“There were 10 tents outside the University College Hospital Grafton Way Building, a specialist centre for cancer patients whose immune systems are compromised, which meant there were health and safety issues we felt we could not ignore, including an unauthorised entry into our hospital wards,” they said.

“UCLH is deeply committed to improving the health and wellbeing of homeless people and we provide a number of services for this vulnerable group. We do acknowledge the challenges, however, of balancing the welfare of homeless people around our sites with ensuring the safety of our patients and staff.”

The Met Police told The Big Issue the hospital’s security team requested the assistance of police to remove rough sleepers, who had been living in the spot for up to nine months, due to “concerns for patient welfare”.

People experiencing homelessness in the area were informed of the intention to clear the site earlier in the week before a dispersal order was issued under Section 35 of the Anti-Social Behaviour Crime and Policing Act.

A Met Police spokesperson added: “Police had also received reports of drug use and drug dealing, urination and defecation and of patients and staff being intimated or verbally abused by some of those begging and sleeping rough at the location.”

Camden Council apologised after an investigation uncovered “operational involvement” in the incident.

Councillor Adam Harrison, deputy leader of Camden Council, said: “What happened was unacceptable and doesn’t reflect the values we hold as a council.  We will make sure this is clear and understood at every level of the organisation.”

The incident reached the attention of London Mayor Sadiq Khan, who was asked about it at Mayor’s Question Time. He said he was “appalled” by the footage and that police were “looking into what happened to make sure it doesn’t happen again in our great city”.

The 10 November incident came just days after former home secretary Suella Braverman controversially attempted to crackdown on charities supporting rough sleepers with tents and described street homelessness as a “lifestyle choice”.

Do you have a story to tell or opinions to share about this? We want to hear from you. Get in touch and tell us more.

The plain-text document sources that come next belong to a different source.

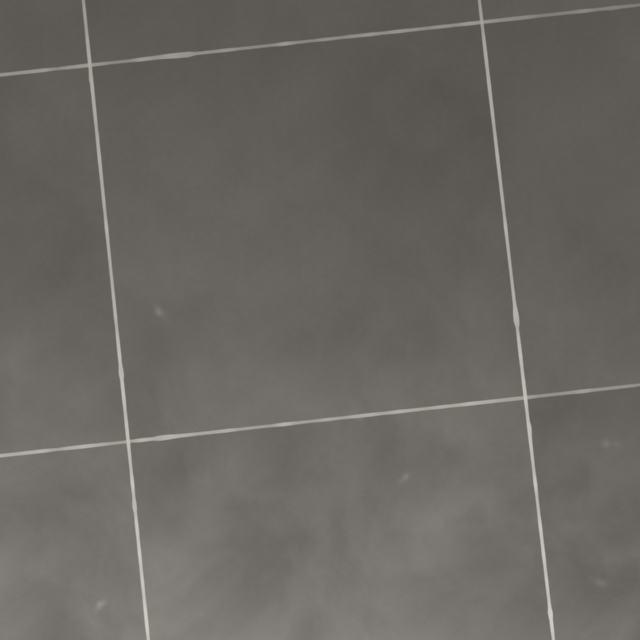
Write a WebGL 2 fragment shader that draws this texture.

```glsl
#version 300 es
precision highp float;
// Large grey stone floor tiles with thin pale grout, seen at a slight tilt.
uniform vec2 u_resolution;
out vec4 fragColor;

float hash(vec2 p) {
  return fract(sin(dot(p, vec2(127.1, 311.7))) * 43758.5453);
}

float noise(vec2 p) {
  vec2 i = floor(p), f = fract(p);
  f = f * f * (3.0 - 2.0 * f);
  return mix(mix(hash(i), hash(i + vec2(1, 0)), f.x),
             mix(hash(i + vec2(0, 1)), hash(i + vec2(1, 1)), f.x), f.y);
}

float fbm(vec2 p) {
  float sum = 0.0, amp = 0.5;
  for (int i = 0; i < 5; i++) {
    sum += amp * noise(p);
    p = mat2(1.6, 1.2, -1.2, 1.6) * p + 7.3;
    amp *= 0.5;
  }
  return sum;
}

// Coverage of a grout line of the given half width
float line(float dist, float halfWidth, float pixel) {
  float soft = max(pixel, 0.0016);
  return 1.0 - smoothstep(halfWidth - soft, halfWidth + soft, dist);
}

void main() {
  vec2 p = gl_FragCoord.xy / u_resolution;
  float pixel = 1.0 / min(u_resolution.x, u_resolution.y);

  // Tilted grid with a little perspective: whole numbers lie on the grout
  vec2 span = vec2(0.633 - 0.0143 * p.y, 0.595 - 0.0012 * p.x);
  vec2 grid = vec2(p.x - 0.2318 + 0.1016 * p.y, p.y - 0.2878 - 0.1107 * p.x) / span;
  vec2 tile = floor(grid);
  vec2 dist = abs(grid - round(grid)) * span;

  // Clouded stone, a fresh patch per tile, lit more strongly from below
  vec2 seed = p + 5.7 * tile;
  float low = 1.0 - p.y;
  float cloud = fbm(seed * 5.0) - 0.48;
  float mottle = fbm(seed * 17.0 + 3.0 * cloud) - 0.48;
  float light = 0.06 + 0.86 * pow(low, 1.6) - 0.26 * low * smoothstep(0.45, 1.0, p.x);
  light += cloud * (0.28 + 0.5 * low) + mottle * (0.1 + 0.5 * low * low);
  light += 0.07 * (hash(tile + 4.0) - 0.5) + 0.05 * (noise(p * 190.0) - 0.5);
  vec3 color = mix(vec3(0.35, 0.337, 0.317), vec3(0.52, 0.503, 0.482), clamp(light, -0.15, 1.2));

  // A few small pale scuffs
  for (int i = 0; i < 6; i++) {
    float k = float(i);
    vec2 d = p - vec2(hash(vec2(k, 2.0)), hash(vec2(k, 9.0)));
    float turn = 6.283 * hash(vec2(k, 5.0));
    d = mat2(cos(turn), sin(turn), -sin(turn), cos(turn)) * d;
    float scuff = exp(-dot(d * d, vec2(8000.0, 30000.0)));
    color += 0.12 * scuff * noise(p * 90.0 + k);
  }

  // Grout: worn along its length, chipped in places, duller toward the top
  vec2 wear = vec2(noise(vec2(p.y * 45.0, 3.0)), noise(vec2(p.x * 45.0, 8.0)));
  vec2 chip = 0.0025 * smoothstep(0.78, 1.0, vec2(noise(p * 24.0), noise(p * 24.0 + 40.0)));
  float upright = line(dist.x, 0.0024 + 0.0006 * wear.x + chip.x, pixel);
  float level = line(dist.y, 0.0023 + 0.0008 * wear.y + chip.y, pixel);
  upright *= 0.8 + 0.2 * wear.x;
  level *= (0.68 + 0.3 * wear.y) * (1.0 - 0.25 * smoothstep(0.76, 0.8, p.x));
  color = mix(color, mix(vec3(0.78, 0.77, 0.74), vec3(0.6, 0.585, 0.56), p.y), level);
  color = mix(color, mix(vec3(0.83, 0.82, 0.79), vec3(0.65, 0.635, 0.61), p.y), upright);

  fragColor = vec4(color, 1.0);
}
```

Support the Big Issue

For over 30 years, the Big Issue has been committed to ending poverty in the UK. In 2024, our work is needed more than ever. Find out how you can support the Big Issue today.
Vendor martin Hawes

Recommended for you

View all
'All my stuff is ruined now': Renter speaks out after home flooded with faeces and sewage
Privste renter Decoda Smith
RENTING

'All my stuff is ruined now': Renter speaks out after home flooded with faeces and sewage

Council charges Grenfell residents cleaning fee for memorial to victims: 'Who would think this was fair?'
Grenfell memorial
Grenfell

Council charges Grenfell residents cleaning fee for memorial to victims: 'Who would think this was fair?'

Labour manifesto's 'vague' plans on homelessness unpicked: 'Next to nothing for those on the margins'
Labour leader Keir Starmer
General election 2024

Labour manifesto's 'vague' plans on homelessness unpicked: 'Next to nothing for those on the margins'

Seven years after Grenfell Tower fire: Residents fear they'll die before seeing justice
Grenfell

Seven years after Grenfell Tower fire: Residents fear they'll die before seeing justice

Most Popular

Read All
Renters pay their landlords' buy-to-let mortgages, so they should get a share of the profits
Renters: A mortgage lender's window advertising buy-to-let products
1.

Renters pay their landlords' buy-to-let mortgages, so they should get a share of the profits

Exclusive: Disabled people are 'set up to fail' by the DWP in target-driven disability benefits system, whistleblowers reveal
Pound coins on a piece of paper with disability living allowancve
2.

Exclusive: Disabled people are 'set up to fail' by the DWP in target-driven disability benefits system, whistleblowers reveal

Cost of living payment 2024: Where to get help now the scheme is over
next dwp cost of living payment 2023
3.

Cost of living payment 2024: Where to get help now the scheme is over

Strike dates 2023: From train drivers to NHS doctors, here are the dates to know
4.

Strike dates 2023: From train drivers to NHS doctors, here are the dates to know